We've been in bug-fixing / testing mode for the past few months and have tried much harder to keep things out of the backlog if they didn't 100% need to be there. There's still things going in, but now we make sure each thing is absolutely needed for go-live and everything else goes on the list for after.

Mistakes != Fail

We've made mistakes on our project, for sure. We're not done yet so I'm sure we'll make more. But we're learning, which is the important thing for our next projects. As a team we're all committed to Scrum and being Agile so we're going to make the effort to improve our processes where we think it'll help. The more technical-oriented aspects of Scrum are incredibly appealing to us as developers. Keeping a backlog, committing to work, keeping interruptions to a minimum, sprints; all of this we've done mostly correctly and we love how it's worked over the past year and a half.

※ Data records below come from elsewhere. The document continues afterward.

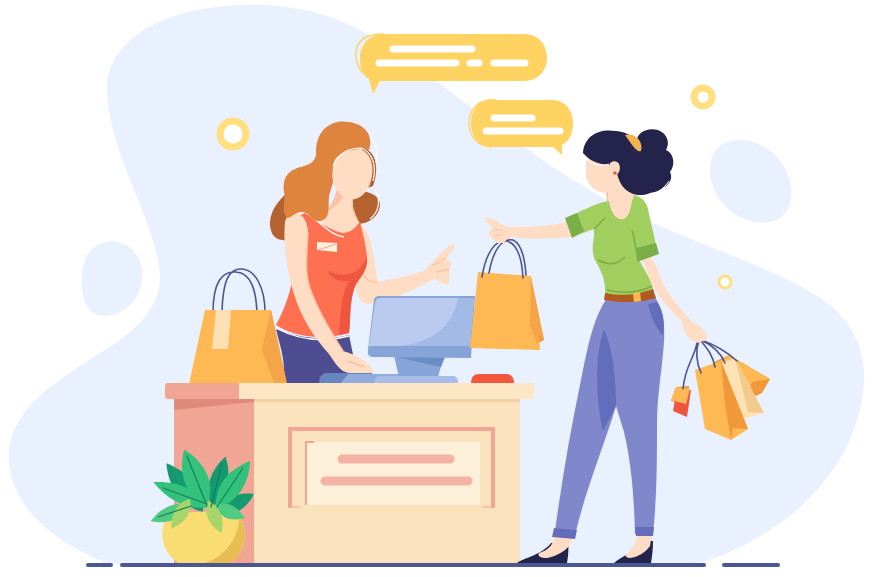
<!DOCTYPE html>
<html lang="en">
<head>
<meta charset="utf-8">
<title>At the shop counter</title>
<style>
:root{--mist:#eaf1fe;--navy:#4c5690;--yellow:#ffd362;--ring:#ffdf80;--bag:#ffb954;--bag-dark:#f0983a;--bag-light:#ffd9a0;--skin:#ffdcc4;--skin-shade:#f8c4a4;--hair:#df843e;--hair-dark:#b4622f;--coral:#ff7051;--coral-dark:#ee5640;--wood:#fae2bd;--pink:#f0a595;--pink-dark:#df8a7a;--ink:#23234b;--green:#a0cf60;--green-dark:#7cae48;--jeans:#8088cb;--jeans-dark:#646dbc;--screen:#bacbef;--screen-dark:#86a4d8}
html,body{margin:0;background:#fff;overflow:hidden}
svg{display:block;width:872px;height:577px}
.handle{fill:none;stroke:var(--navy);stroke-width:1.6;stroke-linecap:round}
.words{fill:none;stroke:#fff;stroke-width:7;stroke-linecap:round}
.bubble-line{fill:none;stroke:var(--yellow);stroke-width:1.4}
.ring{fill:#fff;stroke:var(--ring)}
.skin{fill:var(--skin)}.skin-shade{fill:var(--skin-shade)}
.bag{fill:var(--bag)}.bag-dark{fill:var(--bag-dark)}
.vein{fill:none;stroke:#167f5c;stroke-width:1.2;stroke-linecap:round}
</style>
</head>
<body>
<svg viewBox="0 0 872 577" role="img" aria-label="A customer with shopping bags takes a bag from a cashier at a shop counter">
<defs>
<path id="leaf" d="M0 0C-14-14-16-36 0-58C16-36 14-14 0 0Z"/>
</defs>

<g id="backdrop" fill="var(--mist)">
<path d="M107 90C106 42 160 8 240 5C330 2 376 36 432 78C500 128 546 168 620 207C690 243 760 262 814 294C852 317 866 348 864 384C860 440 826 492 776 526C742 549 714 561 690 564H110C60 546 12 510 9 462C5 408 62 378 114 344C150 320 164 294 159 266C150 210 108 150 107 90Z"/>
<path d="M80 280C80 252 96 238 116 240C136 243 147 262 143 284C138 307 118 320 100 317C85 314 80 300 80 280Z" stroke="#fff" stroke-width="3"/>
<path d="M710 168C711 146 728 137 750 141C774 147 793 170 791 196C789 219 772 226 750 221C726 214 709 192 710 168Z"/>
</g>

<g id="rings">
<circle class="ring" cx="233" cy="134" r="13" stroke-width="7"/>
<circle class="ring" cx="703" cy="97" r="9" stroke-width="7"/>
<circle class="ring" cx="725" cy="282" r="6" stroke-width="3"/>
</g>

<g id="speech-bubbles">
<path fill="var(--yellow)" d="M384 34H524C539 34 547 45 547 58C547 71 538 81 523 81H380L373 94L369 79C362 75 360 68 360 58C360 45 369 34 384 34Z"/>
<path class="bubble-line" d="M368 76C357 71 354 58 357 47C361 37 370 34 384 34"/>
<path class="words" d="M393 49H472M379 63H456M470 63H479M494 63H525"/>
<path fill="var(--yellow)" d="M492 100H552C566 100 573 111 573 123C573 134 569 141 562 145L562 155L553 147H492C478 147 471 136 471 123C471 110 479 100 492 100Z"/>
<path class="bubble-line" d="M496 100C479 98 468 110 469 125C470 138 478 146 492 147"/>
<path class="words" d="M494 118H532M486 131H560"/>
</g>

<g id="cashier">
<path fill="var(--hair-dark)" d="M352 188C366 192 380 193 380 205C379 217 368 225 354 224ZM286 194C272 206 266 222 273 235C280 244 298 241 304 232Z"/>
<path fill="var(--hair-dark)" d="M362 148C377 150 379 170 373 186L356 192Z"/>
<path class="skin-shade" d="M338 181L353 188C350 202 354 212 360 224L343 236L316 218C330 211 336 199 338 181Z"/>
<path class="skin" d="M312 214C330 213 339 206 344 194L352 199C350 210 355 219 362 225L342 239Z"/>
<path class="skin" d="M355 223C368 226 371 241 373 254C376 265 376 276 378 282C394 279 410 275 424 271C435 260 443 248 454 244C456 248 452 251 446 258C452 262 453 265 449 269C451 275 449 281 448 285C442 284 439 281 434 279C411 291 387 303 367 304C359 302 356 292 353 279Z"/>
<path fill="none" stroke="var(--skin-shade)" stroke-width="1.3" d="M446 258L432 266M449 269L436 272M361 270C364 278 370 284 378 282"/>
<path fill="#4f4d91" d="M276 329C302 339 326 341 349 335L359 384H282C287 365 281 350 276 329Z"/>
<path fill="var(--coral)" d="M305 213C312 217 330 231 343 233C355 232 356 225 360 222C363 233 366 246 367 257C368 270 360 278 355 286C349 303 351 317 349 333C325 340 295 338 276 325C284 310 289 296 292 282L288 222C292 217 299 216 305 213Z"/>
<path fill="var(--coral-dark)" d="M367 257C368 272 358 279 355 286C349 303 351 317 349 333L339 335C340 314 341 295 349 281C336 282 330 277 328 271C346 280 361 272 367 257Z"/>
<path fill="none" stroke="#fff" stroke-width="1.3" d="M276 328C300 341 326 342 349 336M311 217C323 224 332 236 344 237"/>
<path fill="#fff2dc" d="M317 242L337 243V252L317 250Z"/>
<path fill="none" stroke="var(--pink)" d="M318 250L336 244"/>
<path class="skin" d="M288 213C301 211 307 218 308 232C307 255 304 274 311 291C319 312 330 330 343 351C356 355 367 359 374 372C367 375 352 375 343 371C335 365 333 359 329 354C313 336 301 317 294 294C286 270 283 240 285 222Z"/>
<path fill="none" stroke="var(--skin-shade)" stroke-width="1.5" d="M308 232C307 255 304 274 311 291C319 312 330 330 343 351M347 361L365 367"/>
<path fill="var(--hair)" d="M316 150C317 129 332 119 349 122C365 124 374 136 369 150C357 147 346 151 340 162C335 173 333 183 329 196C328 208 331 219 320 221C311 222 310 212 302 212C294 212 292 218 287 218C281 211 286 201 284 192C282 177 289 170 301 167C312 164 317 160 316 150Z"/>
<path class="skin" d="M333 168C334 153 347 144 360 149C373 154 375 170 370 184C365 198 352 203 344 197C336 191 330 180 333 168Z"/>
<path fill="var(--hair)" d="M329 170C335 153 348 149 363 149C372 150 369 138 363 132C345 135 331 144 329 170Z"/>
<path fill="none" stroke="#fff" stroke-width="1.2" d="M333 166C338 154 348 148 361 148C372 152 377 165 373 181M370 136C377 145 378 154 376 163M375 190C381 200 379 212 370 219"/>
</g>

<g id="counter-bag">
<path class="handle" d="M213 313C213 282 222 271 236 272C252 273 256 292 257 312M222 312C223 278 230 268 242 269C257 270 265 291 265 312"/>
<path class="bag-dark" d="M256 311L271 310L287 384H256Z"/>
<path class="bag" d="M205 310H271L262 350L275 384H189Z"/>
<path fill="#f5a547" d="M271 310L262 350L275 384H287Z"/>
<path fill="#ffe0b5" d="M216 310H231L228 349H212Z"/>
</g>

<g id="counter">
<path fill="var(--pink)" d="M174 397H256V564H174Z"/>
<path fill="var(--wood)" d="M254 396H520V564H254Z"/>
<path fill="var(--pink-dark)" d="M174 399H254V402L174 410Z"/>
<path fill="#efcfa3" d="M254 399H520V402H254Z"/>
<path fill="var(--pink)" d="M168 383H254V399H168Q165 399 165 396V386Q165 383 168 383Z"/>
<path fill="#fce6c5" d="M239 383H531Q534 383 534 386V396Q534 399 531 399H239Z"/>
<path fill="none" stroke="var(--pink)" stroke-width="4" d="M290 508V429H493V508"/>
<path fill="none" stroke="var(--pink)" stroke-width="1.2" d="M290 507H300M483 507H493"/>
<path fill="#fdf0d8" d="M305 442H480V505H305Z"/>
<path fill="none" stroke="var(--pink)" stroke-width="2" d="M314 442H306V505"/>
<path fill="none" stroke="#f5b3a5" stroke-width="9" stroke-linecap="round" d="M342 459H450M325 481H468"/>
</g>

<g id="till">
<path fill="#6684bd" d="M325 373H372L380 383H319Q319 375 325 373Z"/>
<path fill="#91abdc" d="M348 374H410L414 383H341Z"/>
<path fill="var(--screen-dark)" d="M394 356H444L438 377H399Z"/>
<path fill="#6c8cc5" d="M396 357H445L441 367Z"/>
<path fill="#a7bde8" d="M379 376H454Q458 377 458 383H374Q374 377 379 376Z"/>
<path fill="var(--screen-dark)" d="M379 296H475L471 358L372 357Q367 356 368 350L374 300Q375 296 379 296Z"/>
<path fill="var(--screen)" d="M380 298H474L470 346H369L375 303Q376 298 380 298Z"/>
<path fill="#a3b9e6" d="M474 298L470 346H398C430 344 453 327 458 298Z"/>
<path fill="#f2573e" d="M471 383Q471 374 479 374H506Q514 374 514 383Z"/>
</g>

<g id="customer">
<g id="reaching-arm">
<path class="skin" d="M574 219C554 227 531 227 509 227C501 225 494 218 487 217C484 219 487 223 493 228C487 232 488 236 494 240C500 245 507 242 511 237C533 240 557 239 579 236Z"/>
<path fill="none" stroke="var(--skin-shade)" stroke-width="1.2" d="M493 229L503 230M494 236L503 235"/>
</g>
<path class="skin" d="M644 252C655 260 658 270 662 282C670 298 682 310 692 322C701 326 707 332 707 340C702 344 693 343 687 336C683 329 683 323 681 320C664 305 650 286 642 258Z"/>
<path class="skin-shade" d="M605 182L621 166L633 196L617 215L607 203Z"/>
<path class="skin" d="M608 193C613 190 618 181 621 174L636 196L618 222L608 208Z"/>
<g id="shoes" fill="var(--ink)">
<path d="M517 563C523 558 542 555 551 543H568C569 549 568 557 567 563Z"/>
<path d="M614 563C621 557 632 554 638 541H653C653 549 652 557 651 563Z"/>
</g>
<path class="skin" d="M555 535H573L569 546C564 552 556 556 547 558C541 558 537 556 539 553C549 550 554 544 555 535ZM637 533H652L650 546C645 553 638 557 630 558C626 558 624 555 627 553C634 548 637 541 637 533Z"/>
<path fill="var(--jeans)" d="M607 298L655 297C663 310 665 324 664 342C662 371 657 395 657 424C657 460 657 497 653 534H635C634 500 632 466 624 432L616 406C605 443 587 486 576 531H555C562 480 570 433 580 385C587 351 592 320 607 298Z"/>
<path fill="var(--jeans-dark)" d="M604 329C613 350 616 377 616 406L603 431C596 401 594 358 604 329ZM648 304L657 302C664 312 665 324 663 336C656 328 651 318 648 304Z"/>
<path fill="var(--jeans-dark)" d="M554 528L577 530L575 539L552 537ZM635 527H654L653 536H636Z"/>
<path fill="var(--green)" d="M609 201C618 217 630 211 634 195C644 197 648 205 649 214L657 249L639 260C645 271 651 279 654 292C640 297 620 299 605 294C606 280 601 271 595 260C590 249 595 237 594 229L572 237L566 218C582 211 595 203 609 201Z"/>
<path fill="var(--green-dark)" d="M565 218L577 213L584 231L572 238ZM636 248L656 243L659 254L637 262Z"/>
<path fill="none" stroke="var(--green-dark)" stroke-width="1.6" d="M594 229L605 218M639 260C635 249 635 239 632 230M598 260C609 266 618 264 625 257M607 290C625 294 641 292 652 286"/>
<path class="skin" d="M609 201C611 214 617 221 624 219C630 215 632 206 632 196L620 188Z"/>
<path fill="#b05a1d" d="M605 293C622 297 640 294 653 289L656 298C640 303 621 303 604 300Z"/>
<path fill="var(--bag)" d="M633 293L640 292L641 301L634 302Z"/>
<path class="skin" d="M586 161C596 154 610 154 618 164C622 174 619 187 610 192C599 195 589 188 586 176Z"/>
<path fill="var(--ink)" d="M583 153C584 136 599 128 616 131C626 132 633 136 637 142C636 132 648 127 658 130C668 134 670 143 666 150C675 154 675 166 670 172C675 182 663 191 650 193C642 197 631 195 625 189C617 181 617 171 615 163C606 167 591 163 583 153Z"/>
<path fill="#f0b34f" d="M625 135C635 132 644 142 641 151C637 153 632 145 625 135Z"/>
<path class="skin" d="M610 163C617 158 622 165 619 172C617 176 612 177 610 173Z"/>
<circle cx="615" cy="173" r="1.8" fill="var(--coral-dark)"/>
<path fill="none" stroke="#fff" stroke-width="1" d="M585 157C591 165 600 167 609 164M669 181C663 190 655 194 648 196"/>
</g>

<g id="handed-bag">
<path class="bag-dark" d="M518 275L530 276L544 340L527 349Z"/>
<path class="bag" d="M478 272L531 276L540 350L470 348Z"/>
<path fill="#f5a547" d="M531 276L530 326L540 350L537 333L544 340Z"/>
<path class="handle" d="M482 277C486 252 496 239 507 241C518 244 522 260 523 278M489 273C493 250 502 238 513 240C522 244 525 260 526 275"/>
<path class="skin" d="M496 237L510 235L504 243H497Z"/>
</g>

<g id="carried-bags">
<path class="bag-dark" d="M714 362L729 355L770 379L762 393L742 402Z"/>
<path class="bag" d="M729 355L770 379L752 382L747 400L713 366Z"/>
<path fill="#ffe2b4" d="M712 366L735 358L764 413L744 419L732 431Z"/>
<path fill="#f2ca8e" d="M735 358L764 413L748 412Z"/>
<path class="bag" d="M695 370L721 361L748 429L731 440L705 429Z"/>
<path class="bag-dark" d="M721 361L748 429L733 428L731 440L725 404Z"/>
<path class="bag-dark" d="M676 387L689 386L687 405L671 401Z"/>
<path fill="var(--coral-dark)" d="M677 389L691 390L687 417L673 411Z"/>
<path class="bag" d="M676 387L690 389L686 404L671 400Z"/>
<path class="handle" d="M699 340C695 352 697 364 701 373M700 340C708 349 713 356 715 367M701 340C712 345 721 353 725 363M701 340C716 345 727 352 737 361M697 343C694 359 685 366 683 389"/>
<path class="skin" d="M687 326C697 323 707 333 707 340L697 343Z"/>
</g>

<g id="plant">
<g fill="#159a70">
<use href="#leaf" transform="translate(203 512) rotate(-37) scale(.9 1.05)"/>
<use href="#leaf" transform="translate(212 507) rotate(15) scale(.8 .9)"/>
<use href="#leaf" transform="translate(218 513) rotate(62) scale(.7)"/>
</g>
<g fill="#32c27b">
<use href="#leaf" transform="translate(207 506) rotate(-22) scale(1.05)"/>
<use href="#leaf" transform="translate(209 507) rotate(-66) scale(.75 1.05)"/>
<use href="#leaf" transform="translate(216 508) rotate(36) scale(.9 1)"/>
</g>
<path fill="#f9dc72" d="M167 516C184 511 224 510 240 516C248 532 247 550 231 563H178C162 552 158 532 167 516Z"/>
<path fill="#e8bd54" d="M240 516C248 532 247 550 231 563H205C227 556 238 537 240 516Z"/>
<g fill="#52cb82">
<use href="#leaf" transform="translate(191 505) rotate(-112) scale(.65 .75)"/>
<use href="#leaf" transform="translate(215 506) rotate(112) scale(.6 .55)"/>
</g>
<g fill="#a8d46c">
<use href="#leaf" transform="translate(190 499) rotate(-148) scale(.6)"/>
<use href="#leaf" transform="translate(208 501) rotate(157) scale(.6)"/>
</g>
<path class="vein" d="M207 506L187 456M207 504L163 488M217 507L243 468M211 507L222 464M191 506L158 517"/>
</g>

<path id="ground" fill="none" stroke="var(--navy)" stroke-width="4" stroke-linecap="round" d="M88 565H111M122 565H704M724 565H778"/>
</svg>
</body>
</html>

I've spent the last 5 parts of this series talking about the basics of how we ran our project and the lessons we've learned while we chugged along sprinting. Next time, I'm going to start talking about what happened once we missed our first deadline. We changed our process, halfway-unknowingly moved away from Scrum, and suffered for it until recently when we did a reset of our process and got mostly back on course. Stay tuned next week and as always, I'd love to hear any comments you have on this series. Thanks for reading.